Stored data entries:
========
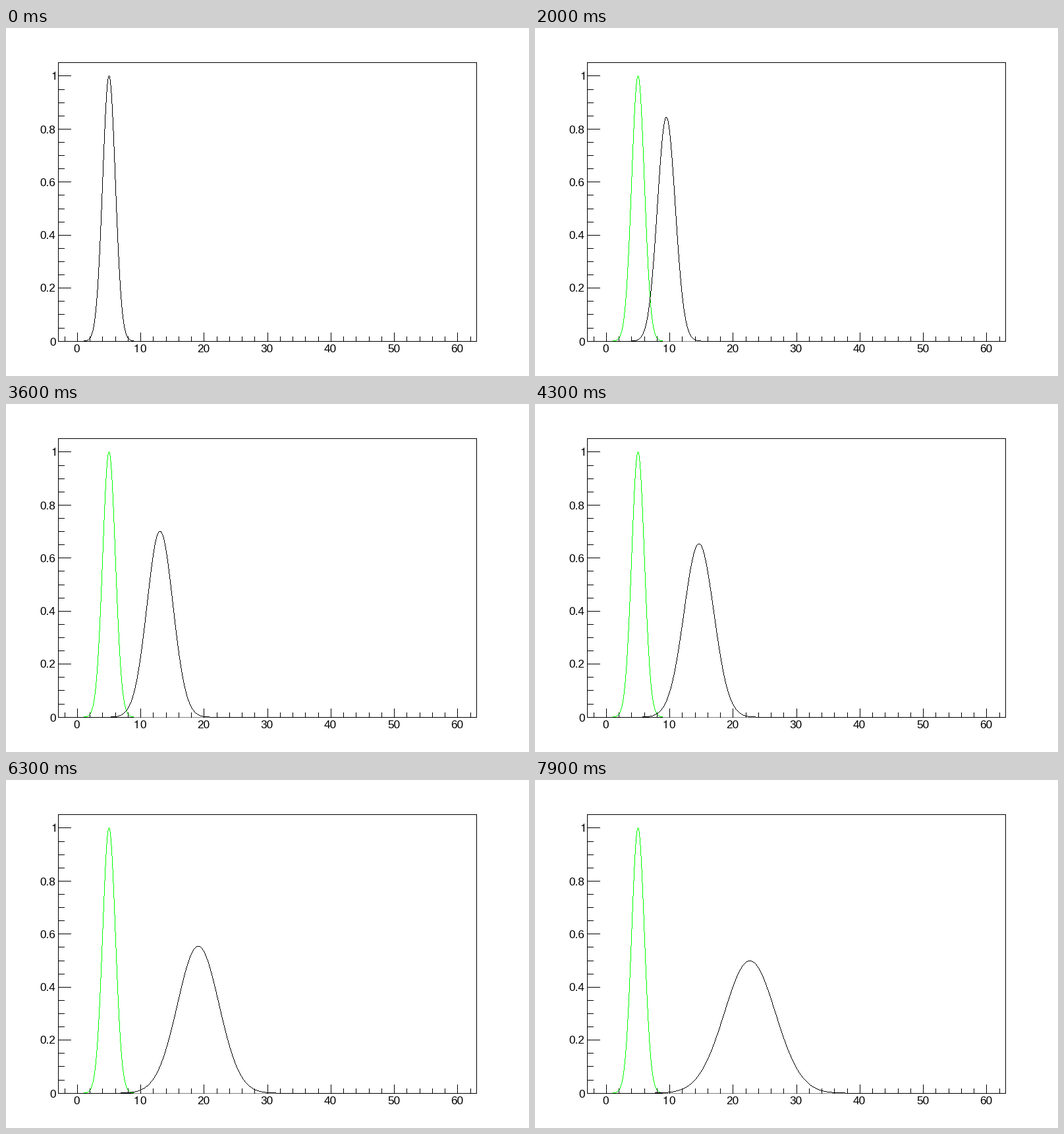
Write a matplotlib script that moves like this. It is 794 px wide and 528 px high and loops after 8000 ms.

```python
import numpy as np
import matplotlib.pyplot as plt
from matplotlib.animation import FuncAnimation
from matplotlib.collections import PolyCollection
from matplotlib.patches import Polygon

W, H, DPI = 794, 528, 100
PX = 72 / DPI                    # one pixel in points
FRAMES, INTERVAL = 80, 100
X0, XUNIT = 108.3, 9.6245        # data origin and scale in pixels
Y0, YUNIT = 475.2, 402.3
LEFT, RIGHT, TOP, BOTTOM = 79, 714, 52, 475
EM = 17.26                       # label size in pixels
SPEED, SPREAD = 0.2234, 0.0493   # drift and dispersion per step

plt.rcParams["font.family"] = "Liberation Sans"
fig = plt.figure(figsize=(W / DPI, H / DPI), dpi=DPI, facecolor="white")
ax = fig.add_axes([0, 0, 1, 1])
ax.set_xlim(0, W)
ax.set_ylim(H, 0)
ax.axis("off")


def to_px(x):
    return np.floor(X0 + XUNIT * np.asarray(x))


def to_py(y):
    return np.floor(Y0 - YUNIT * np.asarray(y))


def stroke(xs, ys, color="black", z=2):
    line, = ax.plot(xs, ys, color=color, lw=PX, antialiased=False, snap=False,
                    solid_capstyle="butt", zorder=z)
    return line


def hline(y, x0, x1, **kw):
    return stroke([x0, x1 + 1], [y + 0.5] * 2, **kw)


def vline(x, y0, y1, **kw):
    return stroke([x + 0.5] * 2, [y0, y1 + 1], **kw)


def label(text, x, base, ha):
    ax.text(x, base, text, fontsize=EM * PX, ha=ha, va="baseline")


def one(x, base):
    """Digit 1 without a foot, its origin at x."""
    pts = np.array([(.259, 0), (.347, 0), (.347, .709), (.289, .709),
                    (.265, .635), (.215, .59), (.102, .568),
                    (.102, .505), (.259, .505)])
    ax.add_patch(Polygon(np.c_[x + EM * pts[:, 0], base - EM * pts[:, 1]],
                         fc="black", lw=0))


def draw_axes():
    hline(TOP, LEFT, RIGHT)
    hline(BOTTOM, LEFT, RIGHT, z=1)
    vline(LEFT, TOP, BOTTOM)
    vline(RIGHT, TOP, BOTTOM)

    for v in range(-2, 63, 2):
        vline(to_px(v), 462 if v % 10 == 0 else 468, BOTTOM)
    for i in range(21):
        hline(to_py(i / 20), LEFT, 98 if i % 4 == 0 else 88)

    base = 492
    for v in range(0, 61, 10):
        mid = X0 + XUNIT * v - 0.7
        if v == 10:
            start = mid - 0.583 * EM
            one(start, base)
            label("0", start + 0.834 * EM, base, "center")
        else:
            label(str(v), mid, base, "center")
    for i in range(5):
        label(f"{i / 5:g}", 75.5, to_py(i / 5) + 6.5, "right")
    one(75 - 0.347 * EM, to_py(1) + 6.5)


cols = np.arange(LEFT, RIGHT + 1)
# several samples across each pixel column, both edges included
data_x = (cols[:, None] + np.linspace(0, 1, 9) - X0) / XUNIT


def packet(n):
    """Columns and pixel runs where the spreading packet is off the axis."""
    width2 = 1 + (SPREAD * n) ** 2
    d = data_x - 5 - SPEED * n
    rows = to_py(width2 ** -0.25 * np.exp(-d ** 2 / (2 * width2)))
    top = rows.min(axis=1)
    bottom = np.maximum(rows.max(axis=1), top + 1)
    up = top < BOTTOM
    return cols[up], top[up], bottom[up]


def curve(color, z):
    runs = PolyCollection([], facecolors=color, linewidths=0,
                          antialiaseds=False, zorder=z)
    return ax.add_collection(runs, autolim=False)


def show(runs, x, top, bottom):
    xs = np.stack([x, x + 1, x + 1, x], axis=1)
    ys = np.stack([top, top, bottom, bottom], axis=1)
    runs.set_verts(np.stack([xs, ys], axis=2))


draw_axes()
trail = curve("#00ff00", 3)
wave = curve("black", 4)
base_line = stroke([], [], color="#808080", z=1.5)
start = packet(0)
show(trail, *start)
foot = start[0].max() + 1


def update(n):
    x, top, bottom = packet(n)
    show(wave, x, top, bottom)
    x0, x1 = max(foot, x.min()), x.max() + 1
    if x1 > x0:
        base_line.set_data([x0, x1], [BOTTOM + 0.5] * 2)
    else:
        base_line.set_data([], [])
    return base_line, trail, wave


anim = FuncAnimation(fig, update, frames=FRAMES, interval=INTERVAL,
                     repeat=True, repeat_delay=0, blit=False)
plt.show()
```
========
| Activity |
A line qualifies when it holds the word "LEFT"; report all qualifying lines from the records above.

| Exercise answer |
LEFT, RIGHT, TOP, BOTTOM = 79, 714, 52, 475
    hline(TOP, LEFT, RIGHT)
    hline(BOTTOM, LEFT, RIGHT, z=1)
    vline(LEFT, TOP, BOTTOM)
        hline(to_py(i / 20), LEFT, 98 if i % 4 == 0 else 88)
cols = np.arange(LEFT, RIGHT + 1)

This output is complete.